Video shot by: Josh Harvey
By: Matt Zemek
We live in a strange world.
We live in a world where the Nebraska Cornhuskers can look utterly lost on defense against the likes of Wyoming and Minnesota but then smother Michigan in the Big House.
We live in a world where Brady Hoke – seemingly a rising star in the coaching profession two short seasons ago, a man who appeared likely to lead Michigan back to the mountaintop in college football – faces a 2014 season marked “win or bust.”
We live in a world where Bo Pelini – almost certain to be dismissed as Nebraska’s head coach if a Hail Mary pass had fallen incomplete against Northwestern a week ago – can pretty much guarantee a 2014 season if he beats Michigan State.
We live in a world where Nebraska – so abysmal at times this season – can capture the Big Ten Legends Division if it wins out. Yes, this would mark a second straight Legends title for the Cornhuskers, all while Hoke and Michigan are quite possibly headed for a December bowl game.
Michigan entered this contest as a team with a split personality. The Wolverines had a Seattle Seahawk-like ability to flourish at home but collapse on the road. For Michigan’s offensive line to falter at home against Nebraska’s defensive line represents the fullest indictment yet of the player development that’s (not) occurring in Ann Arbor. Some might say that recruits don’t mean much until they step onto the playing field in college. Others might say that the play selection of offensive coordinator Al Borges is to blame for Michigan’s woes. Those are reasonable criticisms. Yet, Michigan’s players just aren’t very good. Nebraska’s players were better, and Nebraska’s had trouble playing consistently for much of 2013.
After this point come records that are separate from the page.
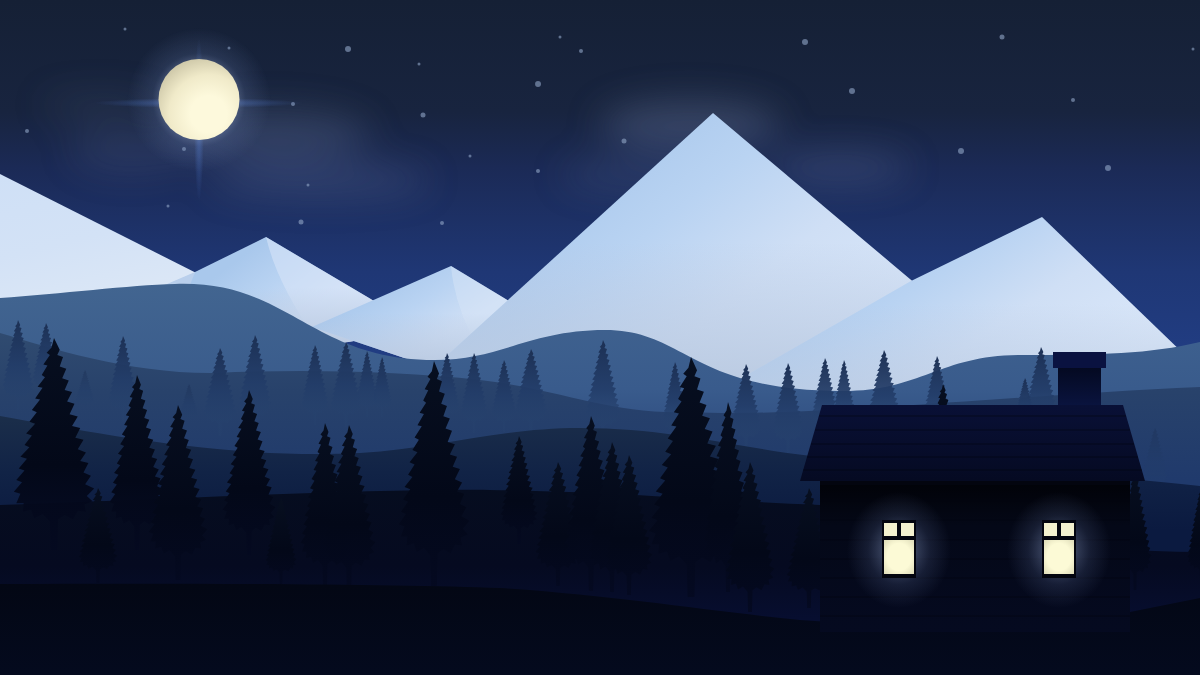
<!DOCTYPE html>
<html lang="en">
<head>
<meta charset="utf-8">
<title>Cabin on a winter night</title>
<style>
:root {
  --sky-top: #152035;
  --sky-low: #22408a;
  --moon: #fdf9dc;
  --snow-light: #dbe8fa;
  --snow-blue: #a9c8ec;
  --snow-grey: #b9c9e0;
  --star: #8fa3c4;
  --night: #040818;
  --frame: #03050f;
  --window: #fcfad6;
}
html, body { margin: 0; height: 100%; overflow: hidden; background: var(--night); }
svg { display: block; width: 1200px; height: 675px; }
.stars { fill: var(--star); opacity: .62; }
.clouds { fill: #8a9cc0; }
.far-trees { fill: url(#farTree); }
.near-trees { fill: url(#nearTree); }
.planks { stroke: #02040f; stroke-width: 1; opacity: .55; }
.frame { fill: var(--frame); }
</style>
</head>
<body>
<svg viewBox="0 0 1200 675" role="img" aria-label="Night landscape with moon, snowy mountains, pine forest and a cabin with lit windows">
  <defs>
    <linearGradient id="sky" x2="0" y2="1">
      <stop offset="0" stop-color="var(--sky-top)"/>
      <stop offset=".28" stop-color="#18243f"/>
      <stop offset=".42" stop-color="#1b2a56"/>
      <stop offset=".68" stop-color="#1f3775"/>
      <stop offset="1" stop-color="var(--sky-low)"/>
    </linearGradient>
    <radialGradient id="moonFace" cx=".62" cy=".68" r=".75">
      <stop offset=".3" stop-color="var(--moon)"/>
      <stop offset=".65" stop-color="#f0eac9"/>
      <stop offset="1" stop-color="#c9c3a4"/>
    </radialGradient>
    <radialGradient id="moonGlow">
      <stop offset=".45" stop-color="#a9b9dc" stop-opacity=".5"/>
      <stop offset=".65" stop-color="#6c82b4" stop-opacity=".2"/>
      <stop offset="1" stop-color="#6c82b4" stop-opacity="0"/>
    </radialGradient>
    <radialGradient id="ray">
      <stop offset="0" stop-color="#4a74c8" stop-opacity=".6"/>
      <stop offset="1" stop-color="#4a74c8" stop-opacity="0"/>
    </radialGradient>
    <linearGradient id="peak" x1=".15" y1=".3" x2=".85" y2=".75">
      <stop offset="0" stop-color="var(--snow-blue)"/>
      <stop offset=".3" stop-color="#b9d3f2"/>
      <stop offset=".6" stop-color="#cfdff5"/>
      <stop offset="1" stop-color="var(--snow-light)"/>
    </linearGradient>
    <linearGradient id="slope" x2=".4" y2="1">
      <stop offset="0" stop-color="#cfe0f6"/>
      <stop offset=".5" stop-color="#d3e2f6"/>
      <stop offset="1" stop-color="#dde8f6"/>
    </linearGradient>
    <linearGradient id="mist" x2="0" y2="1">
      <stop offset=".45" stop-color="#b4c4dd" stop-opacity="0"/>
      <stop offset="1" stop-color="var(--snow-grey)"/>
    </linearGradient>
    <linearGradient id="hillFar" gradientUnits="userSpaceOnUse" x1="0" y1="284" x2="0" y2="460">
      <stop offset="0" stop-color="#426590"/>
      <stop offset=".6" stop-color="#395b8c"/>
      <stop offset="1" stop-color="#2a477c"/>
    </linearGradient>
    <linearGradient id="hillMid" gradientUnits="userSpaceOnUse" x1="0" y1="333" x2="0" y2="480">
      <stop offset="0" stop-color="#304b70"/>
      <stop offset=".4" stop-color="#28426b"/>
      <stop offset="1" stop-color="#203a6c"/>
    </linearGradient>
    <linearGradient id="hillNear" gradientUnits="userSpaceOnUse" x1="0" y1="415" x2="0" y2="530">
      <stop offset="0" stop-color="#1b2e4a"/>
      <stop offset=".5" stop-color="#112346"/>
      <stop offset="1" stop-color="#0b1a40"/>
    </linearGradient>
    <linearGradient id="hillDark" gradientUnits="userSpaceOnUse" x1="0" y1="485" x2="0" y2="620">
      <stop offset="0" stop-color="#060d1f"/>
      <stop offset=".6" stop-color="#050a20"/>
      <stop offset="1" stop-color="#070e30"/>
    </linearGradient>
    <linearGradient id="ground" x2="0" y2="1">
      <stop offset="0" stop-color="#030714"/>
      <stop offset="1" stop-color="#040a1e"/>
    </linearGradient>
    <linearGradient id="farTree" x2="0" y2="1">
      <stop offset="0" stop-color="#1c3054"/>
      <stop offset=".5" stop-color="#223c68" stop-opacity=".9"/>
      <stop offset="1" stop-color="#28446f" stop-opacity=".25"/>
    </linearGradient>
    <linearGradient id="nearTree" x2="0" y2="1">
      <stop offset="0" stop-color="#070f20"/>
      <stop offset=".6" stop-color="#030818"/>
      <stop offset="1" stop-color="#040920" stop-opacity=".85"/>
    </linearGradient>
    <linearGradient id="roof" x2="0" y2="1">
      <stop offset="0" stop-color="#091036"/>
      <stop offset="1" stop-color="#050a22"/>
    </linearGradient>
    <linearGradient id="chimney" x2="0" y2="1">
      <stop offset="0" stop-color="#040920"/>
      <stop offset="1" stop-color="#0a1440"/>
    </linearGradient>
    <linearGradient id="wall" x2="0" y2="1">
      <stop offset="0" stop-color="#010207"/>
      <stop offset=".3" stop-color="#040817"/>
      <stop offset="1" stop-color="#050a20"/>
    </linearGradient>
    <radialGradient id="windowGlow">
      <stop offset=".1" stop-color="#8fa0c4" stop-opacity=".6"/>
      <stop offset=".6" stop-color="#5d6f9c" stop-opacity=".2"/>
      <stop offset="1" stop-color="#5d6f9c" stop-opacity="0"/>
    </radialGradient>
    <radialGradient id="pane" r=".8">
      <stop offset=".5" stop-color="var(--window)"/>
      <stop offset="1" stop-color="#d3d1ae"/>
    </radialGradient>
    <filter id="soft" x="-50%" y="-100%" width="200%" height="300%"><feGaussianBlur stdDeviation="18"/></filter>

    <symbol id="pine" viewBox="0 0 100 200" preserveAspectRatio="none">
      <path d="M50 0L47 9 41 14 45 16 37 25 42 26 35 35 39 37 30 46 36 47 27 57 33 58 23 68 29 70 20 79 27 81 16 90 23 92 14 101 20 103 9 112 17 114 7 123 14 125 4 134 11 136 1 145 9 147 4 156 13 156 12 164 22 162 26 170 36 166 45 173 46 200H54L55 171 63 167 73 171 79 163 89 164 87 157 97 154 90 149 99 142 88 138 95 130 86 127 92 118 82 116 89 108 79 105 86 96 76 94 82 85 72 83 79 74 69 72 75 62 66 60 72 51 63 49 68 40 60 38 65 29 57 27 61 18 54 16 57 11Z"/>
    </symbol>

    <g id="window">
      <ellipse cx="17" cy="30" rx="52" ry="58" fill="url(#windowGlow)"/>
      <rect class="frame" width="34" height="58"/>
      <rect x="2" y="3" width="13" height="13" fill="#f3f1cf"/>
      <rect x="19" y="3" width="13" height="13" fill="#f3f1cf"/>
      <rect x="2" y="20" width="30" height="34" fill="url(#pane)"/>
    </g>
  </defs>

  <rect id="night-sky" width="1200" height="400" fill="url(#sky)"/>

  <g class="clouds" filter="url(#soft)">
    <ellipse cx="270" cy="135" rx="100" ry="26" opacity=".22"/>
    <ellipse cx="320" cy="180" rx="110" ry="16" opacity=".2"/>
    <ellipse cx="130" cy="150" rx="60" ry="22" opacity=".13"/>
    <ellipse cx="100" cy="105" rx="60" ry="10" opacity=".14"/>
    <ellipse cx="690" cy="125" rx="90" ry="24" opacity=".28"/>
    <ellipse cx="640" cy="175" rx="80" ry="14" opacity=".16"/>
    <ellipse cx="840" cy="168" rx="70" ry="15" opacity=".22"/>
  </g>

  <g class="stars">
    <circle cx="125" cy="29" r="1.5"/><circle cx="229" cy="48" r="1.5"/><circle cx="348" cy="49" r="3"/>
    <circle cx="419" cy="64" r="1.5"/><circle cx="423" cy="115" r="2.5"/><circle cx="293" cy="104" r="2"/>
    <circle cx="27" cy="131" r="2"/><circle cx="184" cy="149" r="2"/><circle cx="168" cy="206" r="1.5"/>
    <circle cx="308" cy="185" r="1.5"/><circle cx="301" cy="222" r="2.5"/><circle cx="442" cy="223" r="2"/>
    <circle cx="470" cy="156" r="1.5"/><circle cx="538" cy="84" r="3"/><circle cx="560" cy="37" r="1.5"/>
    <circle cx="581" cy="51" r="2"/><circle cx="538" cy="171" r="2"/><circle cx="624" cy="141" r="2.5"/>
    <circle cx="805" cy="42" r="3"/><circle cx="852" cy="91" r="3"/><circle cx="961" cy="151" r="3"/>
    <circle cx="1002" cy="37" r="2.5"/><circle cx="1073" cy="100" r="2"/><circle cx="1108" cy="168" r="3"/>
    <circle cx="1193" cy="49" r="1.5"/>
  </g>

  <g id="moon">
    <ellipse cx="199" cy="103" rx="105" ry="5" fill="url(#ray)"/>
    <ellipse cx="199" cy="120" rx="5" ry="82" fill="url(#ray)"/>
    <circle cx="199" cy="100" r="72" fill="url(#moonGlow)"/>
    <circle cx="199" cy="99.5" r="40.5" fill="url(#moonFace)"/>
  </g>

  <g id="mountains">
    <path d="M0 174L240 295V320H0Z" fill="url(#slope)"/>
    <path d="M160 287L195 272 190 290Z" fill="#b9cfec"/>
    <path d="M188 290L195 272 266 237 369 298 420 330 300 350Z" fill="url(#peak)"/>
    <path d="M266 237L369 298 420 330H310Q276 280 266 237Z" fill="#d8e5f8" opacity=".6"/>
    <path d="M188 290L195 272 266 237 369 298 420 330 300 350Z" fill="url(#mist)"/>
    <path d="M312 327L451 266 504 298 570 340 440 370Z" fill="url(#peak)"/>
    <path d="M451 266L504 298 570 340 480 350Q455 310 451 266Z" fill="#d8e5f8" opacity=".5"/>
    <path d="M312 327L451 266 504 298 570 340 440 370Z" fill="url(#mist)"/>
    <path d="M440 362L713 113 1000 355 760 400Z" fill="url(#peak)"/>
    <path d="M440 362L713 113 1000 355 760 400Z" fill="url(#mist)"/>
    <path d="M735 382L911 281 1042 217 1190 360 900 410Z" fill="url(#peak)"/>
    <path d="M735 382L911 281 1042 217 1190 360 900 410Z" fill="url(#mist)" opacity=".8"/>
  </g>

  <path id="far-hill" d="M0 298C60 294 130 285 175 284C290 280 310 360 435 360C500 360 530 330 605 330C685 330 690 390 840 391C920 392 940 355 1020 355C1100 355 1150 354 1200 342V675H0Z" fill="url(#hillFar)"/>
  <path id="middle-hill" d="M0 333C50 348 130 374 215 373C300 369 400 371 480 380C560 389 610 415 690 412C800 418 1000 396 1200 387V675H0Z" fill="url(#hillMid)"/>

  <g class="far-trees">
    <use href="#pine" x="2" y="320" width="32" height="90"/>
    <use href="#pine" x="32" y="323" width="28" height="75"/>
    <use href="#pine" x="76" y="370" width="18" height="40" opacity=".5"/>
    <use href="#pine" x="108" y="336" width="30" height="86"/>
    <use href="#pine" x="180" y="384" width="18" height="40" opacity=".5"/>
    <use href="#pine" x="203" y="348" width="34" height="88"/>
    <use href="#pine" x="238" y="335" width="34" height="95"/>
    <use href="#pine" x="301" y="345" width="28" height="80"/>
    <use href="#pine" x="330" y="342" width="32" height="85"/>
    <use href="#pine" x="356" y="351" width="22" height="66"/>
    <use href="#pine" x="372" y="357" width="20" height="60"/>
    <use href="#pine" x="434" y="353" width="26" height="72"/>
    <use href="#pine" x="460" y="353" width="28" height="80"/>
    <use href="#pine" x="491" y="360" width="26" height="72"/>
    <use href="#pine" x="514" y="349" width="34" height="85"/>
    <use href="#pine" x="585" y="340" width="36" height="100"/>
    <use href="#pine" x="662" y="362" width="26" height="80"/>
    <use href="#pine" x="730" y="364" width="32" height="86"/>
    <use href="#pine" x="772" y="363" width="32" height="90"/>
    <use href="#pine" x="811" y="358" width="28" height="80"/>
    <use href="#pine" x="832" y="360" width="24" height="75"/>
    <use href="#pine" x="867" y="350" width="34" height="90"/>
    <use href="#pine" x="923" y="356" width="28" height="80"/>
    <use href="#pine" x="1024" y="347" width="34" height="90"/>
    <use href="#pine" x="1015" y="378" width="20" height="50"/>
    <use href="#pine" x="1142" y="428" width="26" height="66" opacity=".4"/>
  </g>

  <path id="near-hill" d="M0 416C90 432 230 460 360 453C440 448 500 428 580 428C690 428 760 456 860 460C1000 466 1120 478 1200 486V675H0Z" fill="url(#hillNear)"/>
  <path id="dark-hill" d="M0 505C150 500 380 488 490 490C620 492 700 500 820 505C950 530 1080 552 1200 552V675H0Z" fill="url(#hillDark)"/>

  <g class="near-trees">
    <use href="#pine" x="13" y="338" width="82" height="212"/>
    <use href="#pine" x="109" y="375" width="56" height="175"/>
    <use href="#pine" x="148" y="405" width="60" height="175"/>
    <use href="#pine" x="78" y="488" width="40" height="95"/>
    <use href="#pine" x="222" y="390" width="54" height="165"/>
    <use href="#pine" x="265" y="498" width="32" height="86"/>
    <use href="#pine" x="300" y="423" width="50" height="165"/>
    <use href="#pine" x="322" y="425" width="54" height="165"/>
    <use href="#pine" x="398" y="361" width="72" height="225"/>
    <use href="#pine" x="500" y="436" width="38" height="108"/>
    <use href="#pine" x="535" y="462" width="46" height="124"/>
    <use href="#pine" x="564" y="416" width="54" height="175"/>
    <use href="#pine" x="588" y="442" width="48" height="150"/>
    <use href="#pine" x="605" y="455" width="48" height="140"/>
    <use href="#pine" x="648" y="357" width="86" height="240"/>
    <use href="#pine" x="703" y="402" width="50" height="190"/>
    <use href="#pine" x="725" y="462" width="50" height="150"/>
    <use href="#pine" x="786" y="488" width="46" height="120"/>
    <use href="#pine" x="925" y="384" width="36" height="110"/>
    <use href="#pine" x="1118" y="470" width="34" height="120"/>
    <use href="#pine" x="1187" y="488" width="28" height="95"/>
  </g>

  <path id="foreground" d="M0 584C180 583 400 584 500 588C620 596 700 610 800 620L980 632 1130 612 1200 598V675H0Z" fill="url(#ground)"/>

  <g id="cabin">
    <rect x="1058" y="366" width="43" height="42" fill="url(#chimney)"/>
    <rect x="1053" y="352" width="53" height="16" fill="#0a1240"/>
    <rect x="820" y="480" width="310" height="152" fill="url(#wall)"/>
    <g class="planks">
      <path d="M820 501H1130M820 520H1130M820 540H1130M820 559H1130M820 578H1130M820 597H1130M820 616H1130"/>
    </g>
    <polygon points="822,405 1123,405 1145,481 800,481" fill="url(#roof)"/>
    <path class="planks" d="M819 416H1126M815 430H1130M811 444H1134M807 457H1138M803 470H1142"/>
    <rect class="frame" x="820" y="481" width="310" height="4"/>
    <use href="#window" x="882" y="520"/>
    <use href="#window" x="1042" y="520"/>
  </g>
</svg>
</body>
</html>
Bo Pelini is gaining job security. Brady Hoke’s job might be on the line 11 or 12 months from now. What a world we live in.